ACTIVITY – In how many lines of the records does the string "heading" appear? State only the number.

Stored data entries
###
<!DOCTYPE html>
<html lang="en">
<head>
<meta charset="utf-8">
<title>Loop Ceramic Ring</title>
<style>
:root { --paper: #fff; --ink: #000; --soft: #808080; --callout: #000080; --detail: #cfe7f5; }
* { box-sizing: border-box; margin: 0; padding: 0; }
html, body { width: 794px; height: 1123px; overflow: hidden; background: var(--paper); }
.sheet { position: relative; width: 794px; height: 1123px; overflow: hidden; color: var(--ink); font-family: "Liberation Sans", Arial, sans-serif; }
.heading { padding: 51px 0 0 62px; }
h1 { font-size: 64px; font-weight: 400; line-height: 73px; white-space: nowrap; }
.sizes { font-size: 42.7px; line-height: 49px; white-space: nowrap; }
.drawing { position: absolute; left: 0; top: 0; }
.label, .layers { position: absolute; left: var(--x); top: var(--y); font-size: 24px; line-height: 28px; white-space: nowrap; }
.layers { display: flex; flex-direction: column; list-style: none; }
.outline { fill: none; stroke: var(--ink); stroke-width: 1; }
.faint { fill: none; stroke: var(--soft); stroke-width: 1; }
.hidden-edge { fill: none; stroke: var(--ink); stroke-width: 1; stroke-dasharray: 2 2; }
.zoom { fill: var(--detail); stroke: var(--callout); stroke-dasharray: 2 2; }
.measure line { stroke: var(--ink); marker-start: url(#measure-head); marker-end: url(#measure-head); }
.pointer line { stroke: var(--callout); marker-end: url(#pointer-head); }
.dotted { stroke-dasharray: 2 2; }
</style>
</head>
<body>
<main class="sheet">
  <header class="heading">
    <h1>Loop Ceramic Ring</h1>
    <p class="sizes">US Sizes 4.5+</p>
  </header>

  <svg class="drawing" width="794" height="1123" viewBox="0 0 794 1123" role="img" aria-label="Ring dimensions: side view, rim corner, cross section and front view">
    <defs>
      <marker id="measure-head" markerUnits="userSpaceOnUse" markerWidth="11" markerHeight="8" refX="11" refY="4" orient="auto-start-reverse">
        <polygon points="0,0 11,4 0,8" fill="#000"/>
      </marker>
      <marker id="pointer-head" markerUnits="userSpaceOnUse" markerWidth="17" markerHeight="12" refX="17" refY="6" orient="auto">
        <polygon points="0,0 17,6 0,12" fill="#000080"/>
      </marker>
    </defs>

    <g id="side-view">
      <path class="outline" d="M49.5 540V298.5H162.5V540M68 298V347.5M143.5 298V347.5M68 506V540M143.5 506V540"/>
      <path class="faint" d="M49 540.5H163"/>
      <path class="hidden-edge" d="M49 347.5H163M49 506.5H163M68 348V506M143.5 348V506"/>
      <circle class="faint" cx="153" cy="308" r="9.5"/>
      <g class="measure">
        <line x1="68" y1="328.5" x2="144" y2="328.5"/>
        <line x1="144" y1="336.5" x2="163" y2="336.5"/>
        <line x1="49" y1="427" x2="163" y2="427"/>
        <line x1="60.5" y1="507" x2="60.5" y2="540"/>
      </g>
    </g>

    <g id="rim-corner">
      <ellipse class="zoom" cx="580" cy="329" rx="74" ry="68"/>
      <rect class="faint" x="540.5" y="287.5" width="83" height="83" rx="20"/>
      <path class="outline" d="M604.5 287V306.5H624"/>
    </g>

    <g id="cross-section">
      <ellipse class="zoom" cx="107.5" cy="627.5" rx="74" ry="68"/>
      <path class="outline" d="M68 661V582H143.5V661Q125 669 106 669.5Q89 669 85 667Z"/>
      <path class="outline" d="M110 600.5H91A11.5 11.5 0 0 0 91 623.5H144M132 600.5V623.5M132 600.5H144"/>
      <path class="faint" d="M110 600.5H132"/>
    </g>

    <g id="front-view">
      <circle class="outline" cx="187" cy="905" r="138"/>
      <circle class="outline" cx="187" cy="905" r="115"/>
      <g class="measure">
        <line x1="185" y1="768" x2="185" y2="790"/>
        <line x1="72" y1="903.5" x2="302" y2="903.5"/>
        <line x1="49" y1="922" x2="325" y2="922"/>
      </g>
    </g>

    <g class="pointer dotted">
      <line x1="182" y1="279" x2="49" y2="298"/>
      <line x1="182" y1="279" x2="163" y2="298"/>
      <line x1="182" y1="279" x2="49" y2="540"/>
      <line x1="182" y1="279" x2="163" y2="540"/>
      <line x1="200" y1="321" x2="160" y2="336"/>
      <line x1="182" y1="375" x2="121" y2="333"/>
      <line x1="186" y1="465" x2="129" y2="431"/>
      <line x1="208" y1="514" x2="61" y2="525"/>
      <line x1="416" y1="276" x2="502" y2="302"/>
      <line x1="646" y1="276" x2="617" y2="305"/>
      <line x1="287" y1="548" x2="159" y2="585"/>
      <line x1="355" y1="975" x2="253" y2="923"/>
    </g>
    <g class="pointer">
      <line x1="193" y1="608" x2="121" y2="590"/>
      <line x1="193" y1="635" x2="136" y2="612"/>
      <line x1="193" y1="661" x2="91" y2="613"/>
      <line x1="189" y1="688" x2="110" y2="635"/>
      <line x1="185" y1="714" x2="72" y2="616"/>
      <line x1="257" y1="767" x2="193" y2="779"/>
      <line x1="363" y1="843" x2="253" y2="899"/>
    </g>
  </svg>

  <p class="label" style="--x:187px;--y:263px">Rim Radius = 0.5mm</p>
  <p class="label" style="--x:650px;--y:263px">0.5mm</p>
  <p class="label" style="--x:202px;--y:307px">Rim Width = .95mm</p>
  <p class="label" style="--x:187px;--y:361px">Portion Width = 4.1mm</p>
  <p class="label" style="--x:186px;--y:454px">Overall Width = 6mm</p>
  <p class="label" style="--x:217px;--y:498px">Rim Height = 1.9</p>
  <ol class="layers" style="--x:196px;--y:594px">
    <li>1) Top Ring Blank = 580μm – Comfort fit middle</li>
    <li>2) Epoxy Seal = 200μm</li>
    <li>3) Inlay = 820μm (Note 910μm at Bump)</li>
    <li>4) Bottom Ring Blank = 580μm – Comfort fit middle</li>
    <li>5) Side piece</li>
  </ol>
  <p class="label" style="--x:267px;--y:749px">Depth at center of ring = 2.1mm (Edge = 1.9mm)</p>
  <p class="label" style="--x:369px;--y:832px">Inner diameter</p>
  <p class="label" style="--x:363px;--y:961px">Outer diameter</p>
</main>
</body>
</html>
###
FINISHED TASK – 2